**DESCRIPTION OF THE TASK**
Each line of data below must be printed exactly as written, with any pictures removed.

**Saved data entries**
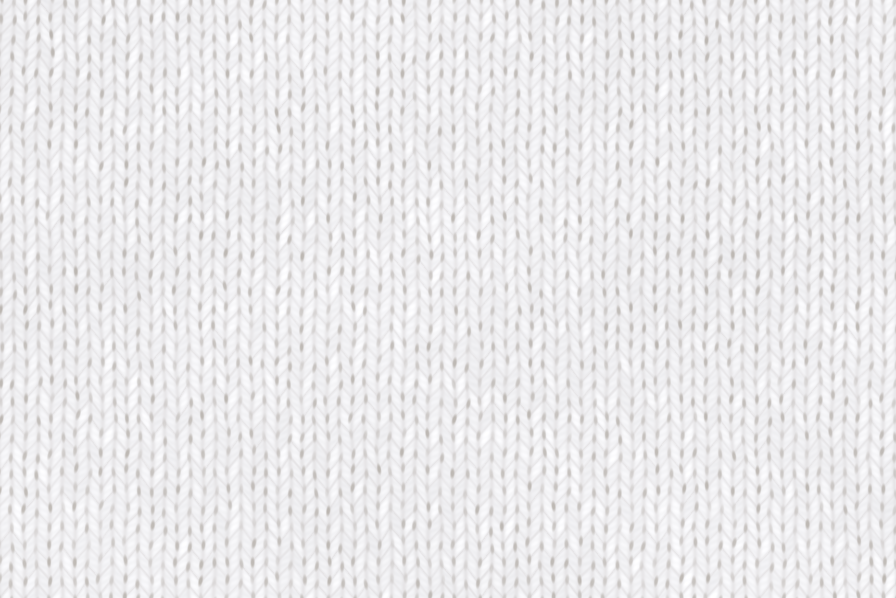
This texture is drawn by a WebGL 1 fragment shader. Its source:

```glsl
precision highp float;
// White stockinette knit: columns of slanted yarn legs pair up into V stitches.
// A triangle wave bends the rows into Vs; beige slits open where the legs join,
// and hashes with layered sines vary each leg, slit and column.

uniform vec2 u_resolution;

const vec2 LEGS = vec2(71.0, 33.0);       // leg columns across, stitch rows up
const float SLANT = 0.85;                 // rise of a leg, in rows
const vec2 SLIT_SIZE = vec2(0.23, 0.40);  // half width and height, in cells
const float SLIT_JITTER = 0.10;
const float GROOVE_WIDTH = 0.19;
const float SEAM_WIDTH = 0.20;
const float WANDER = 0.16;                // sideways drift of the columns
const float FIBRE_STRENGTH = 0.010;
const float LEG_VARIATION = 0.035;
const float MOTTLE = 0.006;

const vec3 YARN = vec3(0.950, 0.950, 0.960);
const vec3 SHEEN = vec3(0.985, 0.985, 0.992);
const vec3 SHADE = vec3(0.885, 0.876, 0.882);
const vec3 SLIT = vec3(0.735, 0.715, 0.695);

float hash(vec2 p) {
  p = fract(p * vec2(0.1031, 0.1137));
  p += dot(p, p.yx + 33.33);
  return fract((p.x + p.y) * p.x * 91.7);
}

// Uneven hand of the knit: slow bends plus a small wobble between rows.
vec2 wander(vec2 g) {
  float x = sin(g.y * 0.31 + g.x * 0.17) + 0.6 * sin(g.y * 1.7 + g.x * 0.83);
  float y = sin(g.x * 0.53 + g.y * 0.11) + 0.5 * sin(g.x * 1.37 - g.y * 0.4);
  return WANDER * vec2(x, y) * 0.6;
}

// Darkness of the gap beside the nearest column boundary.
float slitMask(vec2 g) {
  float boundary = floor(g.x + 0.5);
  float isTop = mod(boundary, 2.0);
  float y = g.y - isTop * SLANT;
  vec2 id = vec2(boundary, floor(y + 0.5)) + 7.0;
  vec2 d = vec2(g.x, y) - (id - 7.0);
  d -= SLIT_JITTER * (vec2(hash(id), hash(id + 41.0)) - 0.5) * 2.0;
  d.x -= d.y * (hash(id + 83.0) - 0.35) * 0.4;
  float strength = mix(0.25, 1.0, hash(id + 127.0)) * mix(1.0, 0.85, isTop);
  return strength * (1.0 - smoothstep(0.25, 1.0, length(d / SLIT_SIZE)));
}

void main() {
  vec2 uv = gl_FragCoord.xy / u_resolution;
  vec2 g = uv * LEGS;
  g += wander(g);

  // Leg coordinates: across the column, and through the yarn.
  float column = floor(g.x);
  float across = g.x - column;
  float rising = mod(column, 2.0) < 0.5 ? 1.0 : -1.0;
  float bend = rising > 0.0 ? across : 1.0 - across;
  float along = g.y - SLANT * bend;
  float row = floor(along);
  float through = along - row;
  vec2 leg = vec2(column, row) + 19.0;

  // Rounded yarn body, fading to nothing at the leg edges.
  vec2 c = 2.0 * vec2(across, through) - 1.0;
  float body = (1.0 - c.x * c.x) * (1.0 - c.y * c.y);

  // Soft shadow between legs, and along the column boundaries.
  float edge = min(through, 1.0 - through);
  float seam = 1.0 - smoothstep(0.0, SEAM_WIDTH, edge);
  seam *= 0.35 + 0.4 * hash(leg + 61.0) * (1.0 - c.x * c.x);
  float toBoundary = min(across, 1.0 - across) / GROOVE_WIDTH;
  float groove = 0.65 * exp(-toBoundary * toBoundary);

  // Twisted fibres, sheen and tone of each leg.
  float tone = hash(leg);
  float twist = sin(6.2832 * (2.5 * through + 1.3 * bend + tone));
  float sheen = body * smoothstep(0.25, 1.0, hash(leg + 97.0));
  sheen *= rising > 0.0 ? 1.0 : 0.65;

  vec3 colour = mix(YARN, SHEEN, sheen);
  colour += body * (LEG_VARIATION * (tone - 0.5) + FIBRE_STRENGTH * twist);
  colour = mix(colour, SHADE, clamp(seam + groove, 0.0, 1.0));
  colour = mix(colour, SLIT, slitMask(g));

  // Broad unevenness of the cloth.
  colour += MOTTLE * sin(uv.x * 9.0 + 2.0 * sin(uv.y * 5.0)) * sin(uv.y * 7.0 + 1.0);
  gl_FragColor = vec4(clamp(colour, 0.0, 1.0), 1.0);
}
```
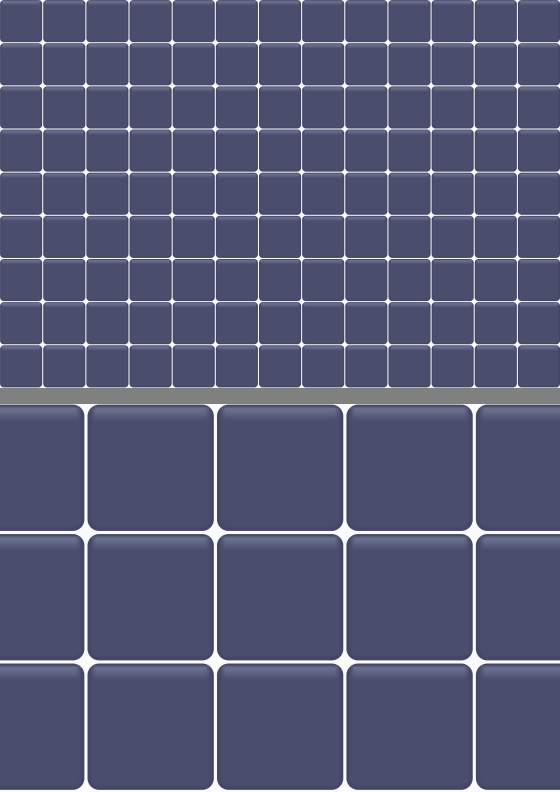
Top: the whole. Bottom: its middle third, enlarged.
Give the GLSL for this pattern, as a Shadertoy shader.

```glsl
float roundedBox(vec2 p, float halfSize, float radius) {
    vec2 q = abs(p) - halfSize + radius;
    return length(max(q, 0.0)) + min(max(q.x, q.y), 0.0) - radius;
}

void mainImage(out vec4 fragColor, in vec2 fragCoord) {
    // Square cells, thirteen across, counted down from the top left
    float cellsPerPixel = 12.978 / iResolution.x;
    vec2 grid = vec2(fragCoord.x, iResolution.y - fragCoord.y) * cellsPerPixel + 0.01;
    vec2 cell = fract(grid) - 0.5;

    // Rounded tile with a thin grout gap
    float edge = roundedBox(cell, 0.488, 0.09);
    float tileMask = clamp(0.5 - edge / cellsPerPixel, 0.0, 1.0);

    // Flat slate body with a slightly darker rim
    vec3 tile = vec3(0.294, 0.302, 0.429);
    tile = mix(tile, vec3(0.255, 0.265, 0.39), 0.7 * smoothstep(-0.045, -0.012, edge));

    // Soft gloss below the top edge, fading downward and at the sides
    float depth = cell.y + 0.488;
    float gloss = smoothstep(0.005, 0.035, depth) * (1.0 - smoothstep(0.03, 0.14, depth));
    gloss *= 1.0 - smoothstep(0.41, 0.475, abs(cell.x));
    tile = mix(tile, vec3(0.43, 0.45, 0.57), 0.9 * gloss);

    vec3 grout = vec3(0.985, 0.985, 0.995);
    fragColor = vec4(mix(grout, tile, tileMask), 1.0);
}
```
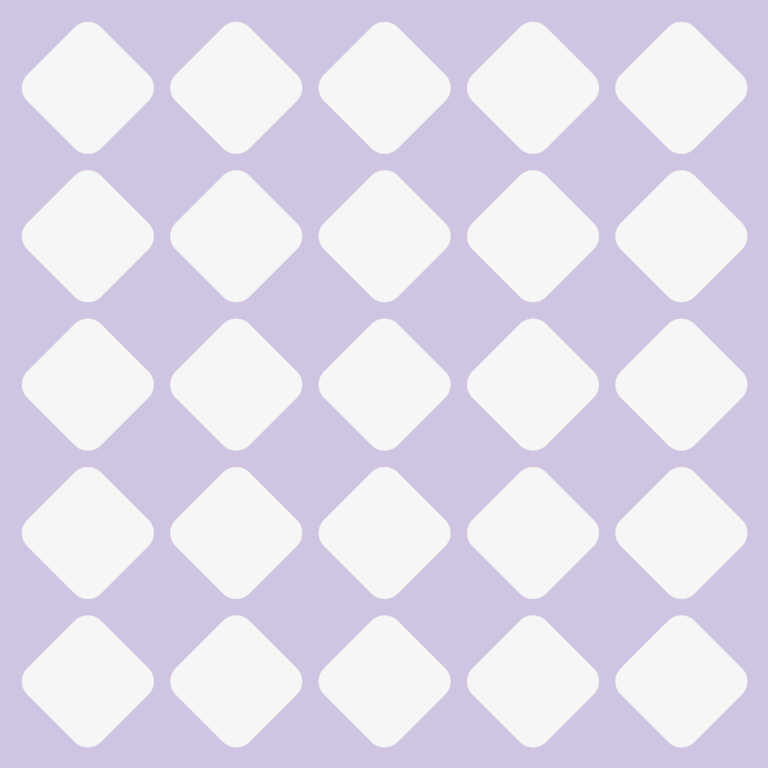
Write a Shadertoy shader that draws this pattern.

```glsl
// Five by five grid of pale rounded diamonds on a flat lavender ground.
// Each diamond is a rounded square distance field turned by 45 degrees,
// repeated by rounding to the nearest cell and clamping the cell index.

float roundedSquare(vec2 p, float halfSide, float radius) {
    vec2 q = abs(p) - halfSide + radius;
    return length(max(q, 0.0)) + min(max(q.x, q.y), 0.0) - radius;
}

void mainImage(out vec4 fragColor, in vec2 fragCoord) {
    float size = min(iResolution.x, iResolution.y);
    vec2 uv = (fragCoord - 0.5 * iResolution.xy) / size;
    float pixel = 1.0 / size;

    // Bounded repeat: the grid sits slightly right of and below the centre
    float pitch = 0.1932;
    vec2 p = uv - vec2(0.0008, -0.0008);
    vec2 cell = clamp(round(p / pitch), -2.0, 2.0);
    p -= cell * pitch;

    // Turn the square onto its corner
    vec2 turned = vec2(p.x + p.y, p.y - p.x) * sqrt(0.5);
    float d = roundedSquare(turned, 0.0682, 0.0247);

    vec3 lavender = vec3(0.812, 0.773, 0.890);
    vec3 paleGrey = vec3(0.964);
    vec3 rimGrey = vec3(0.915, 0.908, 0.915);

    // Faint hairline rim, then the ground outside it
    float fill = smoothstep(0.5 * pixel, -0.5 * pixel, d);
    float inner = smoothstep(0.5 * pixel, -0.5 * pixel, d + 0.0009);
    vec3 color = mix(lavender, mix(rimGrey, paleGrey, inner), fill);

    fragColor = vec4(color, 1.0);
}
```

**RESPONSE BOX**
This texture is drawn by a WebGL 1 fragment shader. Its source:

```glsl
precision highp float;
// White stockinette knit: columns of slanted yarn legs pair up into V stitches.
// A triangle wave bends the rows into Vs; beige slits open where the legs join,
// and hashes with layered sines vary each leg, slit and column.

uniform vec2 u_resolution;

const vec2 LEGS = vec2(71.0, 33.0);       // leg columns across, stitch rows up
const float SLANT = 0.85;                 // rise of a leg, in rows
const vec2 SLIT_SIZE = vec2(0.23, 0.40);  // half width and height, in cells
const float SLIT_JITTER = 0.10;
const float GROOVE_WIDTH = 0.19;
const float SEAM_WIDTH = 0.20;
const float WANDER = 0.16;                // sideways drift of the columns
const float FIBRE_STRENGTH = 0.010;
const float LEG_VARIATION = 0.035;
const float MOTTLE = 0.006;

const vec3 YARN = vec3(0.950, 0.950, 0.960);
const vec3 SHEEN = vec3(0.985, 0.985, 0.992);
const vec3 SHADE = vec3(0.885, 0.876, 0.882);
const vec3 SLIT = vec3(0.735, 0.715, 0.695);

float hash(vec2 p) {
  p = fract(p * vec2(0.1031, 0.1137));
  p += dot(p, p.yx + 33.33);
  return fract((p.x + p.y) * p.x * 91.7);
}

// Uneven hand of the knit: slow bends plus a small wobble between rows.
vec2 wander(vec2 g) {
  float x = sin(g.y * 0.31 + g.x * 0.17) + 0.6 * sin(g.y * 1.7 + g.x * 0.83);
  float y = sin(g.x * 0.53 + g.y * 0.11) + 0.5 * sin(g.x * 1.37 - g.y * 0.4);
  return WANDER * vec2(x, y) * 0.6;
}

// Darkness of the gap beside the nearest column boundary.
float slitMask(vec2 g) {
  float boundary = floor(g.x + 0.5);
  float isTop = mod(boundary, 2.0);
  float y = g.y - isTop * SLANT;
  vec2 id = vec2(boundary, floor(y + 0.5)) + 7.0;
  vec2 d = vec2(g.x, y) - (id - 7.0);
  d -= SLIT_JITTER * (vec2(hash(id), hash(id + 41.0)) - 0.5) * 2.0;
  d.x -= d.y * (hash(id + 83.0) - 0.35) * 0.4;
  float strength = mix(0.25, 1.0, hash(id + 127.0)) * mix(1.0, 0.85, isTop);
  return strength * (1.0 - smoothstep(0.25, 1.0, length(d / SLIT_SIZE)));
}

void main() {
  vec2 uv = gl_FragCoord.xy / u_resolution;
  vec2 g = uv * LEGS;
  g += wander(g);

  // Leg coordinates: across the column, and through the yarn.
  float column = floor(g.x);
  float across = g.x - column;
  float rising = mod(column, 2.0) < 0.5 ? 1.0 : -1.0;
  float bend = rising > 0.0 ? across : 1.0 - across;
  float along = g.y - SLANT * bend;
  float row = floor(along);
  float through = along - row;
  vec2 leg = vec2(column, row) + 19.0;

  // Rounded yarn body, fading to nothing at the leg edges.
  vec2 c = 2.0 * vec2(across, through) - 1.0;
  float body = (1.0 - c.x * c.x) * (1.0 - c.y * c.y);

  // Soft shadow between legs, and along the column boundaries.
  float edge = min(through, 1.0 - through);
  float seam = 1.0 - smoothstep(0.0, SEAM_WIDTH, edge);
  seam *= 0.35 + 0.4 * hash(leg + 61.0) * (1.0 - c.x * c.x);
  float toBoundary = min(across, 1.0 - across) / GROOVE_WIDTH;
  float groove = 0.65 * exp(-toBoundary * toBoundary);

  // Twisted fibres, sheen and tone of each leg.
  float tone = hash(leg);
  float twist = sin(6.2832 * (2.5 * through + 1.3 * bend + tone));
  float sheen = body * smoothstep(0.25, 1.0, hash(leg + 97.0));
  sheen *= rising > 0.0 ? 1.0 : 0.65;

  vec3 colour = mix(YARN, SHEEN, sheen);
  colour += body * (LEG_VARIATION * (tone - 0.5) + FIBRE_STRENGTH * twist);
  colour = mix(colour, SHADE, clamp(seam + groove, 0.0, 1.0));
  colour = mix(colour, SLIT, slitMask(g));

  // Broad unevenness of the cloth.
  colour += MOTTLE * sin(uv.x * 9.0 + 2.0 * sin(uv.y * 5.0)) * sin(uv.y * 7.0 + 1.0);
  gl_FragColor = vec4(clamp(colour, 0.0, 1.0), 1.0);
}
```
Top: the whole. Bottom: its middle third, enlarged.
Give the GLSL for this pattern, as a Shadertoy shader.

```glsl
float roundedBox(vec2 p, float halfSize, float radius) {
    vec2 q = abs(p) - halfSize + radius;
    return length(max(q, 0.0)) + min(max(q.x, q.y), 0.0) - radius;
}

void mainImage(out vec4 fragColor, in vec2 fragCoord) {
    // Square cells, thirteen across, counted down from the top left
    float cellsPerPixel = 12.978 / iResolution.x;
    vec2 grid = vec2(fragCoord.x, iResolution.y - fragCoord.y) * cellsPerPixel + 0.01;
    vec2 cell = fract(grid) - 0.5;

    // Rounded tile with a thin grout gap
    float edge = roundedBox(cell, 0.488, 0.09);
    float tileMask = clamp(0.5 - edge / cellsPerPixel, 0.0, 1.0);

    // Flat slate body with a slightly darker rim
    vec3 tile = vec3(0.294, 0.302, 0.429);
    tile = mix(tile, vec3(0.255, 0.265, 0.39), 0.7 * smoothstep(-0.045, -0.012, edge));

    // Soft gloss below the top edge, fading downward and at the sides
    float depth = cell.y + 0.488;
    float gloss = smoothstep(0.005, 0.035, depth) * (1.0 - smoothstep(0.03, 0.14, depth));
    gloss *= 1.0 - smoothstep(0.41, 0.475, abs(cell.x));
    tile = mix(tile, vec3(0.43, 0.45, 0.57), 0.9 * gloss);

    vec3 grout = vec3(0.985, 0.985, 0.995);
    fragColor = vec4(mix(grout, tile, tileMask), 1.0);
}
```
Write a Shadertoy shader that draws this pattern.

```glsl
// Five by five grid of pale rounded diamonds on a flat lavender ground.
// Each diamond is a rounded square distance field turned by 45 degrees,
// repeated by rounding to the nearest cell and clamping the cell index.

float roundedSquare(vec2 p, float halfSide, float radius) {
    vec2 q = abs(p) - halfSide + radius;
    return length(max(q, 0.0)) + min(max(q.x, q.y), 0.0) - radius;
}

void mainImage(out vec4 fragColor, in vec2 fragCoord) {
    float size = min(iResolution.x, iResolution.y);
    vec2 uv = (fragCoord - 0.5 * iResolution.xy) / size;
    float pixel = 1.0 / size;

    // Bounded repeat: the grid sits slightly right of and below the centre
    float pitch = 0.1932;
    vec2 p = uv - vec2(0.0008, -0.0008);
    vec2 cell = clamp(round(p / pitch), -2.0, 2.0);
    p -= cell * pitch;

    // Turn the square onto its corner
    vec2 turned = vec2(p.x + p.y, p.y - p.x) * sqrt(0.5);
    float d = roundedSquare(turned, 0.0682, 0.0247);

    vec3 lavender = vec3(0.812, 0.773, 0.890);
    vec3 paleGrey = vec3(0.964);
    vec3 rimGrey = vec3(0.915, 0.908, 0.915);

    // Faint hairline rim, then the ground outside it
    float fill = smoothstep(0.5 * pixel, -0.5 * pixel, d);
    float inner = smoothstep(0.5 * pixel, -0.5 * pixel, d + 0.0009);
    vec3 color = mix(lavender, mix(rimGrey, paleGrey, inner), fill);

    fragColor = vec4(color, 1.0);
}
```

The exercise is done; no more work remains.